What are the different kinds of rates?
Banks offer different kinds of rates for mortgages. All of Canada’s big banks usually offer three types of rates: inflated rates used for reference, contracts and penalties; rates they post online or advertise to customers as special or limited time offers; and rates they keep quiet about but are the best rates, normally these are negotiated.
Posted rates are the rates used to determine penalty fees. As a result, these rates are inflated to get banks more money. No one should be paying posted rates on a mortgage. They are used for reference and customers can negotiate or seek out better advertised rates from there.
Special Mortgage Rates

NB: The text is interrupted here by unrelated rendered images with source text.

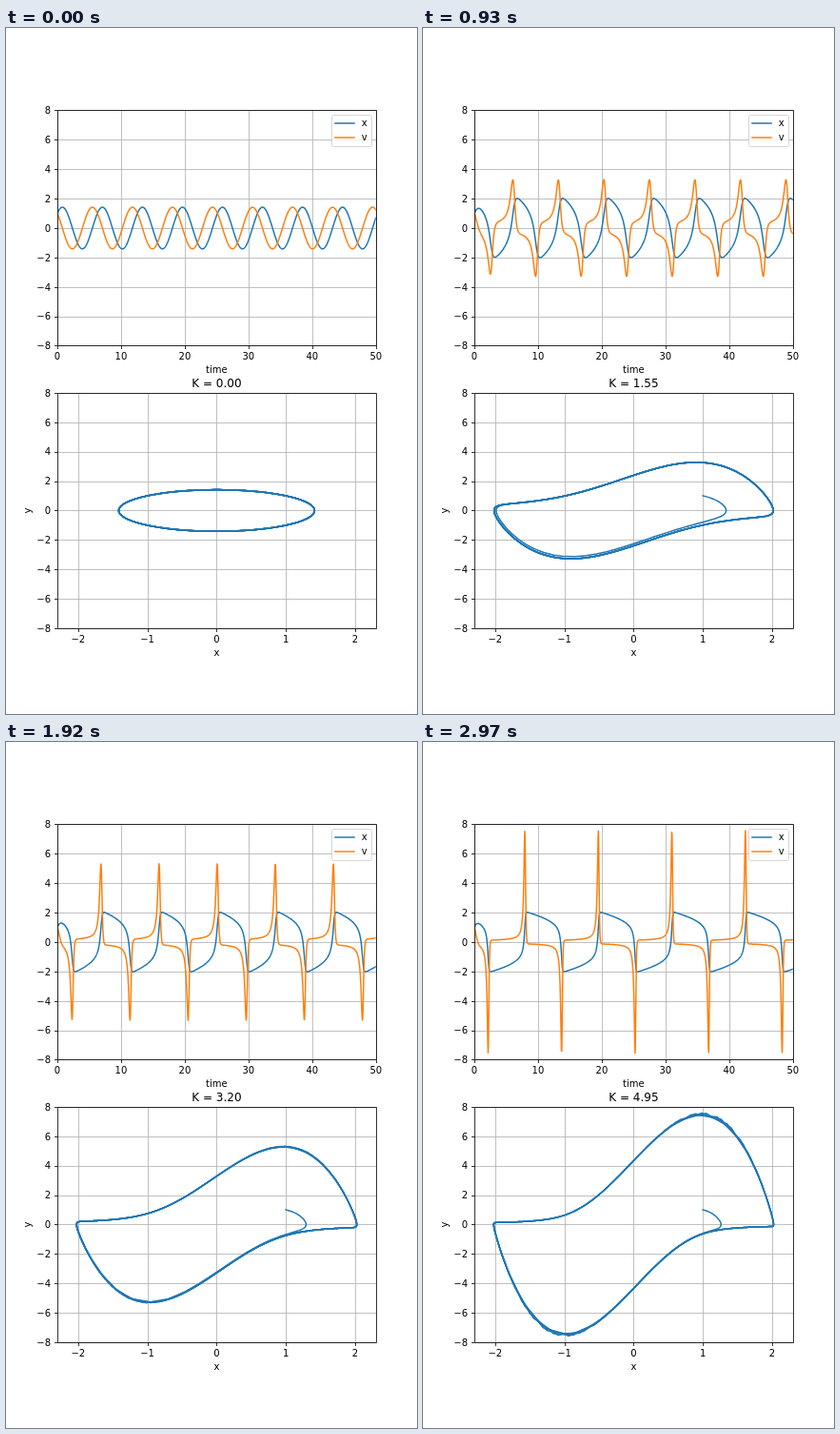
Animation of 432 by 720 pixels, one loop 3000 ms. Source, as an HTML page:

```html
<!DOCTYPE html>
<html lang="en">
<head>
<meta charset="utf-8">
<title>Oscillator</title>
<style>
  html, body { margin: 0; width: 100%; height: 100%; overflow: hidden; background: #fff; }
  svg { display: block; width: 432px; height: 720px; }
  text { font: 10px "DejaVu Sans", sans-serif; fill: #000; }
  .title { font-size: 12px; }
  .axis { stroke: #000; stroke-width: 0.8; fill: none; }
  .grid { stroke: #b0b0b0; stroke-width: 0.8; fill: none; }
  .curve { fill: none; stroke-width: 1.5; stroke-linejoin: round; stroke-linecap: square; }
</style>
</head>
<body>
<svg id="stage" viewBox="0 0 432 720"></svg>
<script>
const BLUE = '#1f77b4', ORANGE = '#ff7f0e';
const LEFT = 54, RIGHT = 388.8, HEIGHT = 543.6 / 2.2, MIDDLE = (LEFT + RIGHT) / 2;
const FRAME_MS = 30, FRAMES = 100, K_STEP = 0.05;
const SAMPLES = 1000, DURATION = 50, SUBSTEPS = 8, CHUNK = 100;

const stage = document.getElementById('stage');

function add(parent, tag, attrs, content) {
  const node = document.createElementNS('http://www.w3.org/2000/svg', tag);
  for (const name in attrs) node.setAttribute(name, attrs[name]);
  if (content !== undefined) node.textContent = content;
  parent.appendChild(node);
  return node;
}

const snap = p => Math.floor(p + 0.5) + 0.5;
const label = (x, y, content, anchor = 'middle') =>
  add(stage, 'text', { x, y, 'text-anchor': anchor }, content);
const minus = n => String(n).replace('-', '\u2212');

// Draws the grid, ticks and frame of one plot; returns its scales and curve layer.
function makePlot(id, top, xMin, xMax, xTicks) {
  const bottom = top + HEIGHT;
  const sx = x => LEFT + (x - xMin) / (xMax - xMin) * (RIGHT - LEFT);
  const sy = y => top + (8 - y) / 16 * HEIGHT;
  const [l, r, t, b] = [LEFT, RIGHT, top, bottom].map(snap);
  const clip = add(stage, 'clipPath', { id });
  add(clip, 'rect', { x: LEFT, y: top, width: RIGHT - LEFT, height: HEIGHT });

  let grid = '', ticks = '';
  for (const value of xTicks) {
    const x = snap(sx(value));
    grid += `M${x} ${t}V${b}`;
    ticks += `M${x} ${b}v3.5`;
    label(sx(value), bottom + 14.6, minus(value));
  }
  for (let value = -8; value <= 8; value += 2) {
    const y = snap(sy(value));
    grid += `M${l} ${y}H${r}`;
    ticks += `M${l} ${y}h-3.5`;
    label(47, sy(value) + 3.8, minus(value), 'end');
  }
  add(stage, 'path', { class: 'grid', d: grid });
  const layer = add(stage, 'g', { 'clip-path': `url(#${id})` });
  add(stage, 'path', { class: 'axis', d: `${ticks}M${l} ${t}H${r}V${b}H${l}Z` });
  return { sx, sy, layer };
}

const curve = (parent, stroke) => add(parent, 'path', { class: 'curve', stroke });

const timePlot = makePlot('time-area', 86.4, 0, 50, [0, 10, 20, 30, 40, 50]);
const phasePlot = makePlot('phase-area', 630 - HEIGHT, -2.3, 2.3, [-2, -1, 0, 1, 2]);
const xCurve = curve(timePlot.layer, BLUE);
const vCurve = curve(timePlot.layer, ORANGE);
// Separate strokes let repeated orbits build up weight at their edges.
const orbits = Array.from({ length: SAMPLES / CHUNK }, () => curve(phasePlot.layer, BLUE));

label(MIDDLE, 362, 'time');
label(MIDDLE, 659, 'x');
add(stage, 'text', { transform: 'translate(26 506.5) rotate(-90)', 'text-anchor': 'middle' }, 'y');
const title = label(MIDDLE, 377, '');
title.setAttribute('class', 'title');

add(stage, 'rect', {
  x: 342.5, y: 91.5, width: 42, height: 33, rx: 2,
  fill: '#fff', stroke: '#ccc', opacity: 0.8
});
[['x', BLUE, 100], ['v', ORANGE, 115]].forEach(([name, color, y]) => {
  curve(stage, color).setAttribute('d', `M346 ${y}H366`);
  label(373.8, y + 3, name, 'start');
});

// Van der Pol oscillator: x'' = K (1 - x^2) x' - x, solved with Runge-Kutta.
function solve(k) {
  const dt = DURATION / (SAMPLES - 1), h = dt / SUBSTEPS;
  const accel = (x, v) => k * (1 - x * x) * v - x;
  const points = [];
  let x = 1, v = 1;
  for (let i = 0; i < SAMPLES; i++) {
    points.push({ t: i * dt, x, v });
    for (let s = 0; s < SUBSTEPS; s++) {
      const a1 = accel(x, v);
      const v2 = v + a1 * h / 2, a2 = accel(x + v * h / 2, v2);
      const v3 = v + a2 * h / 2, a3 = accel(x + v2 * h / 2, v3);
      const v4 = v + a3 * h, a4 = accel(x + v3 * h, v4);
      x += h / 6 * (v + 2 * v2 + 2 * v3 + v4);
      v += h / 6 * (a1 + 2 * a2 + 2 * a3 + a4);
    }
  }
  return points;
}

const trace = (points, { sx, sy }, across, up) => 'M' + points.map(
  p => sx(p[across]).toFixed(2) + ' ' + sy(p[up]).toFixed(2)).join('L');

function draw(frame) {
  const k = frame * K_STEP;
  const points = solve(k);
  xCurve.setAttribute('d', trace(points, timePlot, 't', 'x'));
  vCurve.setAttribute('d', trace(points, timePlot, 't', 'v'));
  orbits.forEach((orbit, i) => {
    const part = points.slice(i * CHUNK, (i + 1) * CHUNK + 1);
    orbit.setAttribute('d', trace(part, phasePlot, 'x', 'v'));
  });
  title.textContent = 'K = ' + k.toFixed(2);
}

let start, shown = -1;
function tick(now) {
  start ??= now;
  const frame = Math.floor((now - start) / FRAME_MS) % FRAMES;
  if (frame !== shown) draw(shown = frame);
  requestAnimationFrame(tick);
}
draw(0);
requestAnimationFrame(tick);
</script>
</body>
</html>
```
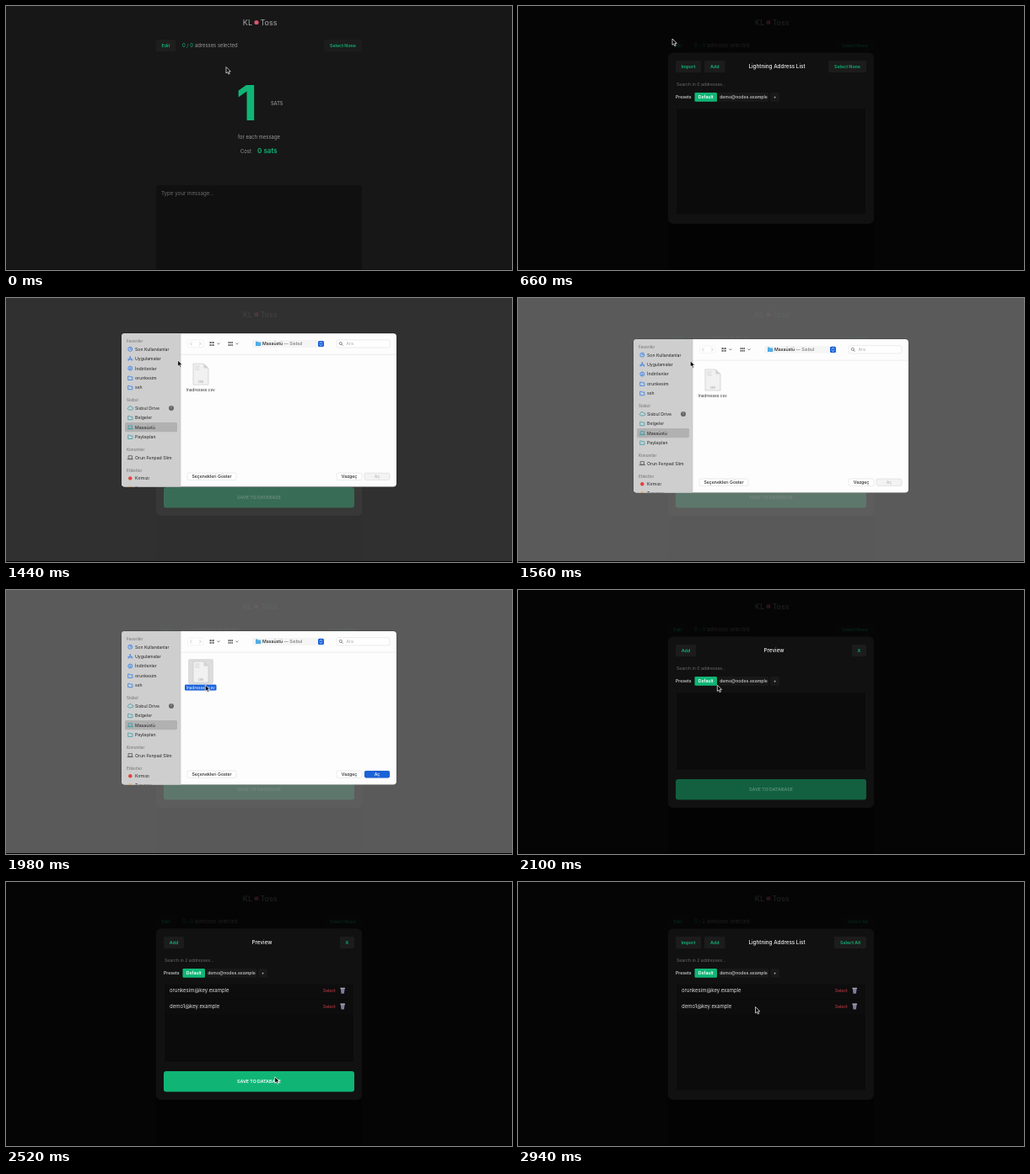
Recreate the animation shown at these times as an HTML page. Size 600 by 314 pixels, loop 3 s.

```html
<!DOCTYPE html>
<html lang="en">
<head>
<meta charset="utf-8">
<title>Address import</title>
<style>
  html, body { margin: 0; width: 100%; height: 100%; overflow: hidden; background: #171717; }
  svg { display: block; width: 100vw; height: 100vh; font-family: Inter, sans-serif; }
  text { white-space: pre; }
</style>
</head>
<body>
<svg id="stage" viewBox="0 0 600 314"></svg>
<script>
const LOOP = 3000;
const GREEN = '#10b576', BLUE = '#1a62d9', SKY = '#2f7de6', TEAL = '#3a9ea6';
const stage = document.getElementById('stage');

const clamp = v => Math.max(0, Math.min(1, v));
const ramp = (t, a, b) => clamp((t - a) / (b - a));
const smooth = v => v * v * (3 - 2 * v);

const rect = (x, y, w, h, fill, r = 0, extra = '') =>
  `<rect x="${x}" y="${y}" width="${w}" height="${h}" rx="${r}" fill="${fill}" ${extra}/>`;
const circle = (x, y, r, fill, extra = '') =>
  `<circle cx="${x}" cy="${y}" r="${r}" fill="${fill}" ${extra}/>`;
const line = (d, color, width = 0.8) =>
  `<path d="${d}" fill="none" stroke="${color}" stroke-width="${width}" stroke-linecap="round" stroke-linejoin="round"/>`;
const text = (x, y, str, size, fill, weight = 400, anchor = 'start') =>
  `<text x="${x}" y="${y}" font-size="${size}" fill="${fill}" font-weight="${weight}" text-anchor="${anchor}">${str}</text>`;
const group = (opacity, body, dy = 0) =>
  opacity > 0 ? `<g opacity="${opacity}" transform="translate(0 ${dy})">${body}</g>` : '';
const button = (x, y, w, h, label, fill = '#1c1c1c', color = GREEN, size = 5.3, r = 1.2) =>
  rect(x, y, w, h, fill, r) + text(x + w / 2, y + h / 2 + size * 0.36, label, size, color, 600, 'middle');

const selectButton = (y, right, count) =>
  count ? button(right - 38, y, 38, 14, 'Select All') : button(right - 45, y, 45, 14, 'Select None');

function page(count) {
  return rect(0, 0, 600, 314, '#171717') +
    text(292, 23, 'KL', 9, '#aaa', 400, 'end') + circle(297, 19.5, 2.6, '#d9586c') +
    text(301.5, 23, 'Toss', 9, '#aaa') +
    button(178, 40, 23, 14, 'Edit', '#1e1e1e') +
    text(209, 49.3, `0 / ${count}`, 5.9, GREEN) +
    text(224, 49.3, 'adresses selected', 5.9, '#999') +
    selectButton(40, 422, count) +
    text(273, 136, '1', 58, GREEN, 700) +
    text(314, 118, 'SATS', 5.6, '#888', 600) +
    text(300, 157.7, 'for each message', 5.9, '#999', 400, 'middle') +
    text(278, 175, 'Cost', 5.9, '#999') +
    text(298, 175.3, '0 sats', 8.1, GREEN, 600) +
    rect(178, 213, 244, 110, '#101010', 3) +
    text(184, 225, 'Type your message...', 6.2, '#6b6b6b') +
    rect(0, 313, 600, 1, '#110b0b');
}

function trash(x, y) {
  return `<path d="M${x - 2.4} ${y - 2.2}h4.8l-.7 5.6h-3.4z" fill="#817b9c"/>` +
    rect(x - 2.9, y - 3.6, 5.8, 1.4, '#aaa4bd', 0.6);
}

const rows = () => ['orunkesim@key.example', 'demo1@key.example'].map((address, i) => {
  const y = 129.3 + i * 18.8;
  return rect(188, y - 8, 224, 17.5, '#0d0d0d') +
    text(194, y + 2, address, 6, '#ddd') +
    text(376, y + 1.9, 'Select', 5, '#d9414d') + trash(399.2, y);
}).join('');

function panel(title, titleX, count, listHeight) {
  return rect(178, 55.5, 244, 203.5, '#111', 6) +
    text(titleX, 74.2, title, 6.3, '#eee', 500, 'middle') +
    text(188, 94.5, `Search in ${count} addresses...`, 5.15, '#6b6b6b') +
    text(187, 110, 'Presets', 5.15, '#ddd', 500) +
    button(209.5, 103, 26.5, 10.7, 'Default', GREEN, '#fff', 5.1) +
    button(238, 103, 59, 10.7, 'demo@nodes.example', '#191919', '#bbb', 5.1) +
    button(299.5, 103, 10.5, 10.7, '+', '#191919', '#bbb', 5.1) +
    rect(187.5, 121.5, 225, listHeight, '#0b0b0b', 1, 'stroke="#161616" stroke-width=".7"') +
    (count ? rows() : '');
}

const addressList = count =>
  panel('Lightning Address List', 307, count, 126.5) +
  button(187, 65, 30, 14, 'Import') + button(221, 65, 24.5, 14, 'Add') +
  selectButton(65, 413, count);

const preview = (count, addHover) =>
  panel('Preview', 303.5, count, 93) +
  button(187, 65, 24, 14, 'Add', addHover ? '#242424' : '#1c1c1c') +
  button(396, 65, 17, 14, 'X') +
  button(187, 225, 226, 24.5, 'SAVE TO DATABASE',
    count ? GREEN : '#12603f', count ? '#fff' : '#5c8f79', 5.3, 3);

const folder = (x, y, color) =>
  line(`M${x - 2.6} ${y + 2}v-4h2l.7.8h2.5v3.2z`, color);
const laptop = (x, y, color) =>
  line(`M${x - 2.2} ${y + 1}v-3h4.4v3zM${x - 3.2} ${y + 2}h6.4`, color);
const cloud = (x, y, color) =>
  line(`M${x - 2} ${y + 1.8}a1.5 1.5 0 0 1 0-2.8a2 2 0 0 1 3.8-.2a1.5 1.5 0 0 1 .4 3z`, color);
const disc = (x, y, color, mark) =>
  circle(x, y, 2.5, 'none', `stroke="${color}" stroke-width=".8"`) + line(`M${x} ${y}${mark}`, color, 0.7);
const clock = (x, y, color) => disc(x, y, color, 'v-1.5m0 1.5h1.2');
const download = (x, y, color) => disc(x, y, color, 'm0-1.3v2.6m-1-1l1 1l1-1');
const apps = (x, y, color) =>
  line(`M${x - 2} ${y + 2.3}l2.2-4.6M${x + 2} ${y + 2.3}l-2.2-4.6M${x - 2.7} ${y + 0.9}h5.4`, color);
const tag = (x, y, color) => circle(x, y, 2.2, color);

const sidebar = [
  [60, 'Favoriler'],
  [67.7, 'Son Kullanılanlar', clock, SKY], [79, 'Uygulamalar', apps, SKY],
  [90.5, 'İndirilenler', download, SKY], [102, 'orunkesim', folder, SKY], [113.3, 'ssh', folder, SKY],
  [130, 'Sisbul'],
  [138, 'Sisbul Drive', cloud, TEAL], [149.3, 'Belgeler', folder, TEAL],
  [160.7, 'Masaüstü', laptop, TEAL], [172, 'Paylaşılan', folder, TEAL],
  [189, 'Konumlar'],
  [196.6, 'Orun Fenpad Slim', laptop, '#555'],
  [213.5, 'Etiketler'],
  [221.3, 'Kırmızı', tag, '#e0443e'], [232.5, 'Turuncu', tag, '#f09a37']
];

function sidebarItem([y, label, icon, color]) {
  return icon
    ? icon(147.3, y, color) + text(153, y + 1.9, label, 5.2, '#222')
    : text(143, y, label, 4.6, '#858585', 600);
}

const chevron = (x, y) => line(`M${x - 1.2} ${y - 0.6}l1.2 1.2l1.2-1.2`, '#555', 0.7);

function tiles(x, y, columns) {
  let out = '';
  for (let i = 0; i < columns * 2; i++)
    out += rect(x + (i % columns) * (6 / columns), y + Math.floor(i / columns) * 2.8,
      4.4 / columns, 2, '#666', 0.3);
  return out;
}

const pushButton = (x, w, label, fill, color) =>
  rect(x, 215, w, 8.4, fill, 1.8, 'stroke="#000" stroke-opacity=".16" stroke-width=".5"') +
  text(x + w / 2, 221.1, label, 5.2, color, 500, 'middle');

function fileIcon(selected) {
  return (selected ? rect(216, 82, 30, 30, '#dcdcdc', 2) : '') +
    `<path d="M222 85h12.5l5.5 5.5v19.5h-18z" fill="#f1f1f1" stroke="#c4c4c4" stroke-width=".6"/>` +
    `<path d="M234.5 85v5.5h5.5z" fill="#d2d2d2"/>` +
    line('M224.5 88h5M224.5 90h4M224.5 92h5', '#ccc', 0.6) +
    text(231, 107.5, 'CSV', 3, '#999', 500, 'middle') +
    (selected ? rect(212, 112.6, 37.5, 7, BLUE, 1.4) : '') +
    text(230.8, 117.9, 'lnadresses.csv', 4.8, selected ? '#fff' : '#333', 400, 'middle');
}

function fileDialog(selected) {
  return rect(136.5, 48.5, 327, 183.5, '#000', 4.5, 'opacity=".25"') +
    `<clipPath id="sheet">${rect(137, 49, 326, 182.5, '#fff', 4)}</clipPath><g clip-path="url(#sheet)">` +
    rect(137, 49, 326, 183, '#fdfdfd') + rect(137, 49, 70, 183, '#cecece') +
    rect(141, 155, 62, 11.2, '#b1b1b1', 1.6) +
    sidebar.map(sidebarItem).join('') +
    circle(196, 138, 3, '#666') + line('M196 138v-2.4', '#ccc', 0.5) +
    rect(207, 73.8, 256, 0.6, '#e0e0e0') + rect(206.8, 49, 0.5, 183, '#bdbdbd') +
    rect(215.5, 57, 18.5, 8.6, '#fff', 1.8, 'stroke="#e6e6e6" stroke-width=".5"') +
    line('M220 59.6l-1.5 1.7l1.5 1.7M229.5 59.6l1.5 1.7l-1.5 1.7', '#b5b5b5', 0.7) +
    tiles(241.5, 59, 2) + chevron(252, 61.4) + tiles(263.5, 59, 3) + chevron(274, 61.4) +
    rect(292, 57, 86, 8.8, '#f5f5f5', 1.8) +
    `<path d="M296 64v-5.4h2.3l.7.8h3.3v4.6z" fill="#50ade6"/>` +
    text(304, 63.2, 'Masaüstü <tspan fill="#777">— Sisbul</tspan>', 5.2, '#222', 500) +
    rect(370, 57.8, 7, 7.2, BLUE, 1.6) +
    line('M372.2 60.6l1.3-1.3l1.3 1.3M372.2 62.3l1.3 1.3l1.3-1.3', '#fff', 0.7) +
    rect(392, 56.7, 63, 9.2, '#fff', 2, 'stroke="#dedede" stroke-width=".6"') +
    circle(396.8, 60.9, 1.6, 'none', 'stroke="#666" stroke-width=".7"') + line('M398 62.1l1.4 1.4', '#666', 0.7) +
    text(403.5, 63.2, 'Ara', 5.2, '#aaa') +
    fileIcon(selected) +
    pushButton(215, 58, 'Seçenekleri Göster', '#fff', '#222') +
    pushButton(392, 30, 'Vazgeç', '#fff', '#222') +
    pushButton(425, 30, 'Aç', selected ? BLUE : '#f3f3f3', selected ? '#fff' : '#bbb') + '</g>';
}

// time, x, y of the pointer tip
const pointerPath = [
  [150, 261, 72.5], [300, 183, 39], [670, 183, 39], [920, 203.7, 74], [1540, 203.7, 74],
  [1800, 236.3, 113], [2250, 236.3, 113], [2550, 321, 235], [2930, 321, 235], [2931, 281.5, 148.5]
];

function pointer(t) {
  const next = pointerPath.findIndex(p => p[0] > t);
  const b = pointerPath[next < 0 ? pointerPath.length - 1 : next];
  const a = next > 0 ? pointerPath[next - 1] : b;
  const k = a === b ? 0 : smooth(ramp(t, a[0], b[0]));
  const x = a[1] + (b[1] - a[1]) * k, y = a[2] + (b[2] - a[2]) * k;
  return `<path d="M${x} ${y}v7.4l1.7-1.5l1.2 2.7l1.3-.6l-1.2-2.6h2.3z" fill="#000" stroke="#fff" stroke-width=".7"/>`;
}

function draw(t) {
  const open = ramp(t, 440, 600);
  const previewShown = ramp(t, 1020, 1140) * (1 - ramp(t, 2640, 2760));
  const sheetOpen = ramp(t, 1380, 1500);
  const sheetShown = 1 - ramp(t, 1985, 2100);
  const saved = t >= 2640 ? 2 : 0;
  const loaded = t >= 2200 ? 2 : 0;

  stage.innerHTML = page(saved) +
    group(open, rect(0, 0, 600, 314, '#000', 0, 'opacity=".8"')) +
    group(open, addressList(saved)) +
    group(previewShown, preview(loaded, t >= 1140 && t < 1560)) +
    group(0.68 * sheetOpen * sheetShown, rect(0, 0, 600, 313, '#828282')) +
    group(clamp(sheetOpen * 2) * sheetShown, fileDialog(t >= 1830), -14 * (1 - sheetOpen)) +
    pointer(t);
}

function frame() {
  draw(performance.now() % LOOP);
  requestAnimationFrame(frame);
}
frame();
</script>
</body>
</html>
```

Special mortgage rates are the rates normally offered online or in advertisements as a limited time deal. They are not limited time deals or special in any way. They are lower than posted rates and generally what mortgage specialists can outright offer clients. However, smaller lenders and credit unions generally offer more competitive rates than the big banks’ special rates. Seeking out comparable loans and their rates can put you in a position to ask for even better rates than what big banks offer you as “special”.
Discretionary rates are the good deals big banks can offer, but won’t openly tell clients about or advertise publicly. Banks will offer these rates to preferred clients, because they don’t want to lose their business. Ultimately, banks want business and any client, preferred or not, can negotiate rates down into the discretionary category.